▶ _Activity_: Produce a copy of every line in the records that holds the string "cursor".

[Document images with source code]
"""
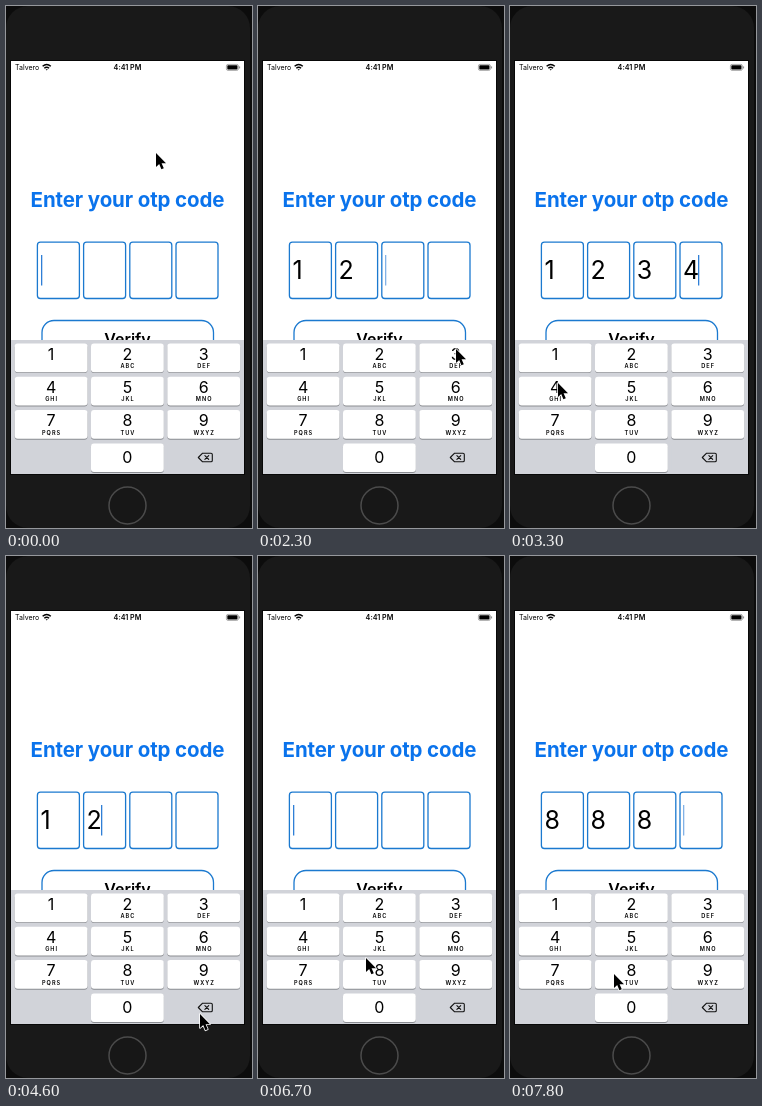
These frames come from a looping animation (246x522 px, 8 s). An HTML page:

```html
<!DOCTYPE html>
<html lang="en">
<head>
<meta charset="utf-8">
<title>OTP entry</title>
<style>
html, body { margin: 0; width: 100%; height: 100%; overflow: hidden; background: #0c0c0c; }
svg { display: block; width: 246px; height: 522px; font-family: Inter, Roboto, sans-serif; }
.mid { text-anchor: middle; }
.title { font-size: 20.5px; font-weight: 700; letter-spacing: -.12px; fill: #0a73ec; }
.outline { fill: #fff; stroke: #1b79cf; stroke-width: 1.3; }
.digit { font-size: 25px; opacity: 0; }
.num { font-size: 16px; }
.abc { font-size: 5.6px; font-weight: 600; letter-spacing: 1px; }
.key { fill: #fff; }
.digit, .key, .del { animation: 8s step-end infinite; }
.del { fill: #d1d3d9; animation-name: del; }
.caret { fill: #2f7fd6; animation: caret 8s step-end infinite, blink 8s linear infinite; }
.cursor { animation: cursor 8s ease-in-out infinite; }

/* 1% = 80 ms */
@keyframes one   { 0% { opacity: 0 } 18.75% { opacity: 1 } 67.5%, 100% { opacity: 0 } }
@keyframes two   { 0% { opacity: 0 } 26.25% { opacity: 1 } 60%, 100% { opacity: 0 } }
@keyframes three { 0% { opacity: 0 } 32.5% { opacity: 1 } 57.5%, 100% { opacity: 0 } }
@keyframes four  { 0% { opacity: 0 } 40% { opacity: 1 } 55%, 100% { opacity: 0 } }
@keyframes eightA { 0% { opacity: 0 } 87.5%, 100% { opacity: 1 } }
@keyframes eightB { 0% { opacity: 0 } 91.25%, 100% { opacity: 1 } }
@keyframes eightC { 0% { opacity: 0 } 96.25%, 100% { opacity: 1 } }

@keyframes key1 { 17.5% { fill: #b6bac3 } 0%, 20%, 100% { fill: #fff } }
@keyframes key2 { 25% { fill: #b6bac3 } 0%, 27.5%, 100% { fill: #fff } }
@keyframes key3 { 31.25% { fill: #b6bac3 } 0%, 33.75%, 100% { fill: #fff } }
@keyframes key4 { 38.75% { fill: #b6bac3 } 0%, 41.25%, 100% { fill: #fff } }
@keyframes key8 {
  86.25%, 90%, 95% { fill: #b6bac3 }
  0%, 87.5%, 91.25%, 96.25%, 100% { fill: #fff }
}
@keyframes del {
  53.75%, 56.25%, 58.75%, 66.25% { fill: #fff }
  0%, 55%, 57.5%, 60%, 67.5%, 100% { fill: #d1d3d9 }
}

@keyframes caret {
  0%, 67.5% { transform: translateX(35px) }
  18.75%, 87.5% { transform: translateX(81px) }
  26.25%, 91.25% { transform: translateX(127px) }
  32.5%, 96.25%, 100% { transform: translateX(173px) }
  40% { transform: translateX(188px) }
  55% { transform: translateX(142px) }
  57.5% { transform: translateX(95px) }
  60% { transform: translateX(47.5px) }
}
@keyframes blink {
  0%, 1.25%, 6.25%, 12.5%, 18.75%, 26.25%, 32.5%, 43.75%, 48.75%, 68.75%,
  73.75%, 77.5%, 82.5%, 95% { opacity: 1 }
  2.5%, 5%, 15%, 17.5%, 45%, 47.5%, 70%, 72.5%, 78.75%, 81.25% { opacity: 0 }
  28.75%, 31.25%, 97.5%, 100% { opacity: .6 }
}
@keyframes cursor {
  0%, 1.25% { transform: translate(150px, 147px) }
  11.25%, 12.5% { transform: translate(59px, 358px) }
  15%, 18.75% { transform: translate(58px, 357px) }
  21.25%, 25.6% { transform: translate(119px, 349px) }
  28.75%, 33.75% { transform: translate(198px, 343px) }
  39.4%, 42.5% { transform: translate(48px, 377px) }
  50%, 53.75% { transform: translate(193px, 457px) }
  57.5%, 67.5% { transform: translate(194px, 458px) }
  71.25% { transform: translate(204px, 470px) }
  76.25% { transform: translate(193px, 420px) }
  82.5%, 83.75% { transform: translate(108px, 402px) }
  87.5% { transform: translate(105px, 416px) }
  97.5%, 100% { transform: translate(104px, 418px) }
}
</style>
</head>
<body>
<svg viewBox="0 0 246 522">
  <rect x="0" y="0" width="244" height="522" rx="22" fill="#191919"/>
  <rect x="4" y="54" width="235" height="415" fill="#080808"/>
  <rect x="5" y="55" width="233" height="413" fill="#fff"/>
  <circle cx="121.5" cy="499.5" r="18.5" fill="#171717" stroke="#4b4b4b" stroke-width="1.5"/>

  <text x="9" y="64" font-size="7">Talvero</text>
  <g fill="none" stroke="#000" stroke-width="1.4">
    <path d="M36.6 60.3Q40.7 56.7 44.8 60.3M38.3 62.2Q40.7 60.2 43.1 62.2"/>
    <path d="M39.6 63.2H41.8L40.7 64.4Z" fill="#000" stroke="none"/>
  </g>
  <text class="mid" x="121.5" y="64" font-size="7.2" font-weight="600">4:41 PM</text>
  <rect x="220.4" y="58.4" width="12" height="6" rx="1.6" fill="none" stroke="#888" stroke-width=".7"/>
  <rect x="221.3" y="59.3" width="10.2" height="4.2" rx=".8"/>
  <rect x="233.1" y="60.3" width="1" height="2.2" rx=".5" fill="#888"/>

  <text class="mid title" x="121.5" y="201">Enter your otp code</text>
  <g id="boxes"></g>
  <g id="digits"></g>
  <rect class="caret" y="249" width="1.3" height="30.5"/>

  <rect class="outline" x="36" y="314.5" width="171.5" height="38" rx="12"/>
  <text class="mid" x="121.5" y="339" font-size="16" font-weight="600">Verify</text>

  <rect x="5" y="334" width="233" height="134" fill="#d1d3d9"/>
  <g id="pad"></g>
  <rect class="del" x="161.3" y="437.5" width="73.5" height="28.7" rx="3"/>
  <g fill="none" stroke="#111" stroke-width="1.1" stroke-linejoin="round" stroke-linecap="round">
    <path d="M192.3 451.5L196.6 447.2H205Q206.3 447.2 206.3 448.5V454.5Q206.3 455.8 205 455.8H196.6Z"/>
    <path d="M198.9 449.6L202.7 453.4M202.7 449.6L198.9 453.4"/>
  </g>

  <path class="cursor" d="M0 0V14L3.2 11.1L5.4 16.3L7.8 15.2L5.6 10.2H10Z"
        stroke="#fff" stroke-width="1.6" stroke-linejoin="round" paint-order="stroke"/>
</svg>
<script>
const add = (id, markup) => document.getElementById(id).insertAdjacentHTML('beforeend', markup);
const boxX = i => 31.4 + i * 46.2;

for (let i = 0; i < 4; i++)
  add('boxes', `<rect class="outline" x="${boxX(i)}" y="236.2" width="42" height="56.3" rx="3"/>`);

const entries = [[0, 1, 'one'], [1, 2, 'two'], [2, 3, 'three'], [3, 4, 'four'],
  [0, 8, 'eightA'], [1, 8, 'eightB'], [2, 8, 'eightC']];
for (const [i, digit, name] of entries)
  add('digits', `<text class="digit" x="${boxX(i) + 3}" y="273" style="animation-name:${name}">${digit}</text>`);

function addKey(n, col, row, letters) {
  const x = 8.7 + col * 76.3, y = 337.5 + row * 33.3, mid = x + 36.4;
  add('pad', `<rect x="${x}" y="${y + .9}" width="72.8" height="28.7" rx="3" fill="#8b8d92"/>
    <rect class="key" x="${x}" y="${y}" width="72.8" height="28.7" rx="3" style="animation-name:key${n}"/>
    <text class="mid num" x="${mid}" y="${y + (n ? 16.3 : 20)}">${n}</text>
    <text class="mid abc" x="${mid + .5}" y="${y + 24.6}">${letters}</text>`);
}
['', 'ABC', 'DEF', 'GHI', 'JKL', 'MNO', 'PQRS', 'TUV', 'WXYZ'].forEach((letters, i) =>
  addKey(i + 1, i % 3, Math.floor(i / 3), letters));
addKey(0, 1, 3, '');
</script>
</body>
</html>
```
"""
▶ _Problem solution_:
.cursor { animation: cursor 8s ease-in-out infinite; }
@keyframes cursor {
  <path class="cursor" d="M0 0V14L3.2 11.1L5.4 16.3L7.8 15.2L5.6 10.2H10Z"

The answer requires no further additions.